— Instructions to follow —
Copy out all the entries exactly.

— Supplied records —

__________________________________________________

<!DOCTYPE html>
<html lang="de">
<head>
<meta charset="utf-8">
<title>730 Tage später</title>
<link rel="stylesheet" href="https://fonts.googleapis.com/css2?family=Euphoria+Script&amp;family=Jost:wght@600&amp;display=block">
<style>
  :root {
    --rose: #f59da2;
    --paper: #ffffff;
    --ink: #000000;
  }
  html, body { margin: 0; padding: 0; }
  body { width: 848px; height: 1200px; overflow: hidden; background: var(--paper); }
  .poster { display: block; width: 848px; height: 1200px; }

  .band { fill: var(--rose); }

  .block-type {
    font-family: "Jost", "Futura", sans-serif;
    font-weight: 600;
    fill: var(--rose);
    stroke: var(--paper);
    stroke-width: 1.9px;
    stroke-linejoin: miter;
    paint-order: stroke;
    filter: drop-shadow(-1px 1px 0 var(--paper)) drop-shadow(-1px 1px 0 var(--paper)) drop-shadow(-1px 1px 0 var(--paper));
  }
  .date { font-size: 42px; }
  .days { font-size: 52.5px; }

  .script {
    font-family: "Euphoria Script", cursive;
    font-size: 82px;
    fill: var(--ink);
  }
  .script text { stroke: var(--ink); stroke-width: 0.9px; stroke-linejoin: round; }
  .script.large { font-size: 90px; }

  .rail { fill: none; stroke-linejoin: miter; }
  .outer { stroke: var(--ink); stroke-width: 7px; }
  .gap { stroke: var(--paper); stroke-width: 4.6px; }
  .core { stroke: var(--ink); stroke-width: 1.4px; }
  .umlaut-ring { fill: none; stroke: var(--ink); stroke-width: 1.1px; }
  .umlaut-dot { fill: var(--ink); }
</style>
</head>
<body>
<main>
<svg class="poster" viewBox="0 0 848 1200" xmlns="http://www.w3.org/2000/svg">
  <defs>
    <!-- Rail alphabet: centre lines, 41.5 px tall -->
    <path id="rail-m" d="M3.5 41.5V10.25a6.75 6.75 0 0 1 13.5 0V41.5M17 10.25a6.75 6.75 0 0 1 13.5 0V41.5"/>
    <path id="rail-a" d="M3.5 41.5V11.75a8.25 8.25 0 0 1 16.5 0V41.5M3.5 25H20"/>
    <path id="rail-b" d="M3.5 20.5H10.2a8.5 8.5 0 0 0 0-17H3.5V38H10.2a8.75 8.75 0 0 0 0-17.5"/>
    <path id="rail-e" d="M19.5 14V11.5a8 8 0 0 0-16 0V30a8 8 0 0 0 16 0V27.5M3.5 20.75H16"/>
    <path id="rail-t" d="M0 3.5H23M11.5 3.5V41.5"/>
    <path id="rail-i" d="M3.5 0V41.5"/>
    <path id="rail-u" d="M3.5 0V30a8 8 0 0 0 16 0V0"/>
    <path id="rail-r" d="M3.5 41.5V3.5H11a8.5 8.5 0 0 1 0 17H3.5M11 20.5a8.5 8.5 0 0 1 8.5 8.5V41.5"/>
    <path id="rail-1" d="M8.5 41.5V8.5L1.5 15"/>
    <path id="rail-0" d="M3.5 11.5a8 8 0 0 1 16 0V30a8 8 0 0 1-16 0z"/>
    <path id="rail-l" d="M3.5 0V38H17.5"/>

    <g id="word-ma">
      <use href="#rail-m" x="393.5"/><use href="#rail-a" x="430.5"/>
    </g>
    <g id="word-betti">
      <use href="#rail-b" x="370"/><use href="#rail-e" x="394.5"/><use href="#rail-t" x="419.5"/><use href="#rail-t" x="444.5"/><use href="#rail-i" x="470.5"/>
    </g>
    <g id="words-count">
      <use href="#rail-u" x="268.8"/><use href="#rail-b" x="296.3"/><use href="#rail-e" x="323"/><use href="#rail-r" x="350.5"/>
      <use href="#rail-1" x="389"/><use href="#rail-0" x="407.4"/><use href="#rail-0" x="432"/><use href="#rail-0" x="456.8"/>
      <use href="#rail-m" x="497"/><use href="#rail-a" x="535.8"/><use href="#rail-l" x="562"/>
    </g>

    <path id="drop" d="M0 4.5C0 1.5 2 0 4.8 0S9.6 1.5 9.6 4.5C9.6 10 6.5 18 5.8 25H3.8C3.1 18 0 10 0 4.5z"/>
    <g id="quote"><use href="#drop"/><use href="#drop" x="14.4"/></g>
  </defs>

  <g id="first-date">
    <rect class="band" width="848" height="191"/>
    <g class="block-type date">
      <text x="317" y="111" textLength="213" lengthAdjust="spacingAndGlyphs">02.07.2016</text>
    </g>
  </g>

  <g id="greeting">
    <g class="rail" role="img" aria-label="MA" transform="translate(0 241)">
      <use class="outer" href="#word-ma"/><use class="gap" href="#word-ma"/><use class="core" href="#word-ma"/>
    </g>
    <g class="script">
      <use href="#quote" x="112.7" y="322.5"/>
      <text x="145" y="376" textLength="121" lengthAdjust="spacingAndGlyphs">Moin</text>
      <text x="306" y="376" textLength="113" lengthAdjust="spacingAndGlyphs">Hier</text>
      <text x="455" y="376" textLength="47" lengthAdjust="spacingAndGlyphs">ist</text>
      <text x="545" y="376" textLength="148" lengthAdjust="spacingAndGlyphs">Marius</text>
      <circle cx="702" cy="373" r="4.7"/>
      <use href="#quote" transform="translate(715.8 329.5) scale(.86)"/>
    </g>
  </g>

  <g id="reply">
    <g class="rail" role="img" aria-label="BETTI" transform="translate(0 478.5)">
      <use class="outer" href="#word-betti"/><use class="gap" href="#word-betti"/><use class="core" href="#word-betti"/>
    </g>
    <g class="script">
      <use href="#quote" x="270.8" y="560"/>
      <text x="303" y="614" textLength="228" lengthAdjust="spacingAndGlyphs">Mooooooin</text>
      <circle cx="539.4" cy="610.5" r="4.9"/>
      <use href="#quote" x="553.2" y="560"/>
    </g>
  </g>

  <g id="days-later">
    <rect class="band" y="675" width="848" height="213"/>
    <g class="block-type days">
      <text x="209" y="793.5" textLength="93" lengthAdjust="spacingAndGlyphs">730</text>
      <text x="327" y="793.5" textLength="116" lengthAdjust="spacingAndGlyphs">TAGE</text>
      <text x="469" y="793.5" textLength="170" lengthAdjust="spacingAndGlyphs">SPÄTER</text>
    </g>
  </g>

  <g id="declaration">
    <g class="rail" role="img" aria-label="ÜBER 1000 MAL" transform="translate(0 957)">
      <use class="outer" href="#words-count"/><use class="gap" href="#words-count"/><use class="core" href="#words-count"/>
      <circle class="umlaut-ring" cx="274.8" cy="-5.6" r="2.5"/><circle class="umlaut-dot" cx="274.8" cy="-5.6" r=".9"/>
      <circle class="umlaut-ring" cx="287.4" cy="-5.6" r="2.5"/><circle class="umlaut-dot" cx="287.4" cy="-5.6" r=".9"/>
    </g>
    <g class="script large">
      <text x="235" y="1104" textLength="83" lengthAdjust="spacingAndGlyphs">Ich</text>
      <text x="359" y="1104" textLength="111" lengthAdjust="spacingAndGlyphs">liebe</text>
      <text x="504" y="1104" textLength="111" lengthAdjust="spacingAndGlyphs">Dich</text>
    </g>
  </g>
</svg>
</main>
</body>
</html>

__________________________________________________

— Solution to this problem —
<!DOCTYPE html>
<html lang="de">
<head>
<meta charset="utf-8">
<title>730 Tage später</title>
<link rel="stylesheet" href="https://fonts.googleapis.com/css2?family=Euphoria+Script&amp;family=Jost:wght@600&amp;display=block">
<style>
  :root {
    --rose: #f59da2;
    --paper: #ffffff;
    --ink: #000000;
  }
  html, body { margin: 0; padding: 0; }
  body { width: 848px; height: 1200px; overflow: hidden; background: var(--paper); }
  .poster { display: block; width: 848px; height: 1200px; }

  .band { fill: var(--rose); }

  .block-type {
    font-family: "Jost", "Futura", sans-serif;
    font-weight: 600;
    fill: var(--rose);
    stroke: var(--paper);
    stroke-width: 1.9px;
    stroke-linejoin: miter;
    paint-order: stroke;
    filter: drop-shadow(-1px 1px 0 var(--paper)) drop-shadow(-1px 1px 0 var(--paper)) drop-shadow(-1px 1px 0 var(--paper));
  }
  .date { font-size: 42px; }
  .days { font-size: 52.5px; }

  .script {
    font-family: "Euphoria Script", cursive;
    font-size: 82px;
    fill: var(--ink);
  }
  .script text { stroke: var(--ink); stroke-width: 0.9px; stroke-linejoin: round; }
  .script.large { font-size: 90px; }

  .rail { fill: none; stroke-linejoin: miter; }
  .outer { stroke: var(--ink); stroke-width: 7px; }
  .gap { stroke: var(--paper); stroke-width: 4.6px; }
  .core { stroke: var(--ink); stroke-width: 1.4px; }
  .umlaut-ring { fill: none; stroke: var(--ink); stroke-width: 1.1px; }
  .umlaut-dot { fill: var(--ink); }
</style>
</head>
<body>
<main>
<svg class="poster" viewBox="0 0 848 1200" xmlns="http://www.w3.org/2000/svg">
  <defs>
    <!-- Rail alphabet: centre lines, 41.5 px tall -->
    <path id="rail-m" d="M3.5 41.5V10.25a6.75 6.75 0 0 1 13.5 0V41.5M17 10.25a6.75 6.75 0 0 1 13.5 0V41.5"/>
    <path id="rail-a" d="M3.5 41.5V11.75a8.25 8.25 0 0 1 16.5 0V41.5M3.5 25H20"/>
    <path id="rail-b" d="M3.5 20.5H10.2a8.5 8.5 0 0 0 0-17H3.5V38H10.2a8.75 8.75 0 0 0 0-17.5"/>
    <path id="rail-e" d="M19.5 14V11.5a8 8 0 0 0-16 0V30a8 8 0 0 0 16 0V27.5M3.5 20.75H16"/>
    <path id="rail-t" d="M0 3.5H23M11.5 3.5V41.5"/>
    <path id="rail-i" d="M3.5 0V41.5"/>
    <path id="rail-u" d="M3.5 0V30a8 8 0 0 0 16 0V0"/>
    <path id="rail-r" d="M3.5 41.5V3.5H11a8.5 8.5 0 0 1 0 17H3.5M11 20.5a8.5 8.5 0 0 1 8.5 8.5V41.5"/>
    <path id="rail-1" d="M8.5 41.5V8.5L1.5 15"/>
    <path id="rail-0" d="M3.5 11.5a8 8 0 0 1 16 0V30a8 8 0 0 1-16 0z"/>
    <path id="rail-l" d="M3.5 0V38H17.5"/>

    <g id="word-ma">
      <use href="#rail-m" x="393.5"/><use href="#rail-a" x="430.5"/>
    </g>
    <g id="word-betti">
      <use href="#rail-b" x="370"/><use href="#rail-e" x="394.5"/><use href="#rail-t" x="419.5"/><use href="#rail-t" x="444.5"/><use href="#rail-i" x="470.5"/>
    </g>
    <g id="words-count">
      <use href="#rail-u" x="268.8"/><use href="#rail-b" x="296.3"/><use href="#rail-e" x="323"/><use href="#rail-r" x="350.5"/>
      <use href="#rail-1" x="389"/><use href="#rail-0" x="407.4"/><use href="#rail-0" x="432"/><use href="#rail-0" x="456.8"/>
      <use href="#rail-m" x="497"/><use href="#rail-a" x="535.8"/><use href="#rail-l" x="562"/>
    </g>

    <path id="drop" d="M0 4.5C0 1.5 2 0 4.8 0S9.6 1.5 9.6 4.5C9.6 10 6.5 18 5.8 25H3.8C3.1 18 0 10 0 4.5z"/>
    <g id="quote"><use href="#drop"/><use href="#drop" x="14.4"/></g>
  </defs>

  <g id="first-date">
    <rect class="band" width="848" height="191"/>
    <g class="block-type date">
      <text x="317" y="111" textLength="213" lengthAdjust="spacingAndGlyphs">02.07.2016</text>
    </g>
  </g>

  <g id="greeting">
    <g class="rail" role="img" aria-label="MA" transform="translate(0 241)">
      <use class="outer" href="#word-ma"/><use class="gap" href="#word-ma"/><use class="core" href="#word-ma"/>
    </g>
    <g class="script">
      <use href="#quote" x="112.7" y="322.5"/>
      <text x="145" y="376" textLength="121" lengthAdjust="spacingAndGlyphs">Moin</text>
      <text x="306" y="376" textLength="113" lengthAdjust="spacingAndGlyphs">Hier</text>
      <text x="455" y="376" textLength="47" lengthAdjust="spacingAndGlyphs">ist</text>
      <text x="545" y="376" textLength="148" lengthAdjust="spacingAndGlyphs">Marius</text>
      <circle cx="702" cy="373" r="4.7"/>
      <use href="#quote" transform="translate(715.8 329.5) scale(.86)"/>
    </g>
  </g>

  <g id="reply">
    <g class="rail" role="img" aria-label="BETTI" transform="translate(0 478.5)">
      <use class="outer" href="#word-betti"/><use class="gap" href="#word-betti"/><use class="core" href="#word-betti"/>
    </g>
    <g class="script">
      <use href="#quote" x="270.8" y="560"/>
      <text x="303" y="614" textLength="228" lengthAdjust="spacingAndGlyphs">Mooooooin</text>
      <circle cx="539.4" cy="610.5" r="4.9"/>
      <use href="#quote" x="553.2" y="560"/>
    </g>
  </g>

  <g id="days-later">
    <rect class="band" y="675" width="848" height="213"/>
    <g class="block-type days">
      <text x="209" y="793.5" textLength="93" lengthAdjust="spacingAndGlyphs">730</text>
      <text x="327" y="793.5" textLength="116" lengthAdjust="spacingAndGlyphs">TAGE</text>
      <text x="469" y="793.5" textLength="170" lengthAdjust="spacingAndGlyphs">SPÄTER</text>
    </g>
  </g>

  <g id="declaration">
    <g class="rail" role="img" aria-label="ÜBER 1000 MAL" transform="translate(0 957)">
      <use class="outer" href="#words-count"/><use class="gap" href="#words-count"/><use class="core" href="#words-count"/>
      <circle class="umlaut-ring" cx="274.8" cy="-5.6" r="2.5"/><circle class="umlaut-dot" cx="274.8" cy="-5.6" r=".9"/>
      <circle class="umlaut-ring" cx="287.4" cy="-5.6" r="2.5"/><circle class="umlaut-dot" cx="287.4" cy="-5.6" r=".9"/>
    </g>
    <g class="script large">
      <text x="235" y="1104" textLength="83" lengthAdjust="spacingAndGlyphs">Ich</text>
      <text x="359" y="1104" textLength="111" lengthAdjust="spacingAndGlyphs">liebe</text>
      <text x="504" y="1104" textLength="111" lengthAdjust="spacingAndGlyphs">Dich</text>
    </g>
  </g>
</svg>
</main>
</body>
</html>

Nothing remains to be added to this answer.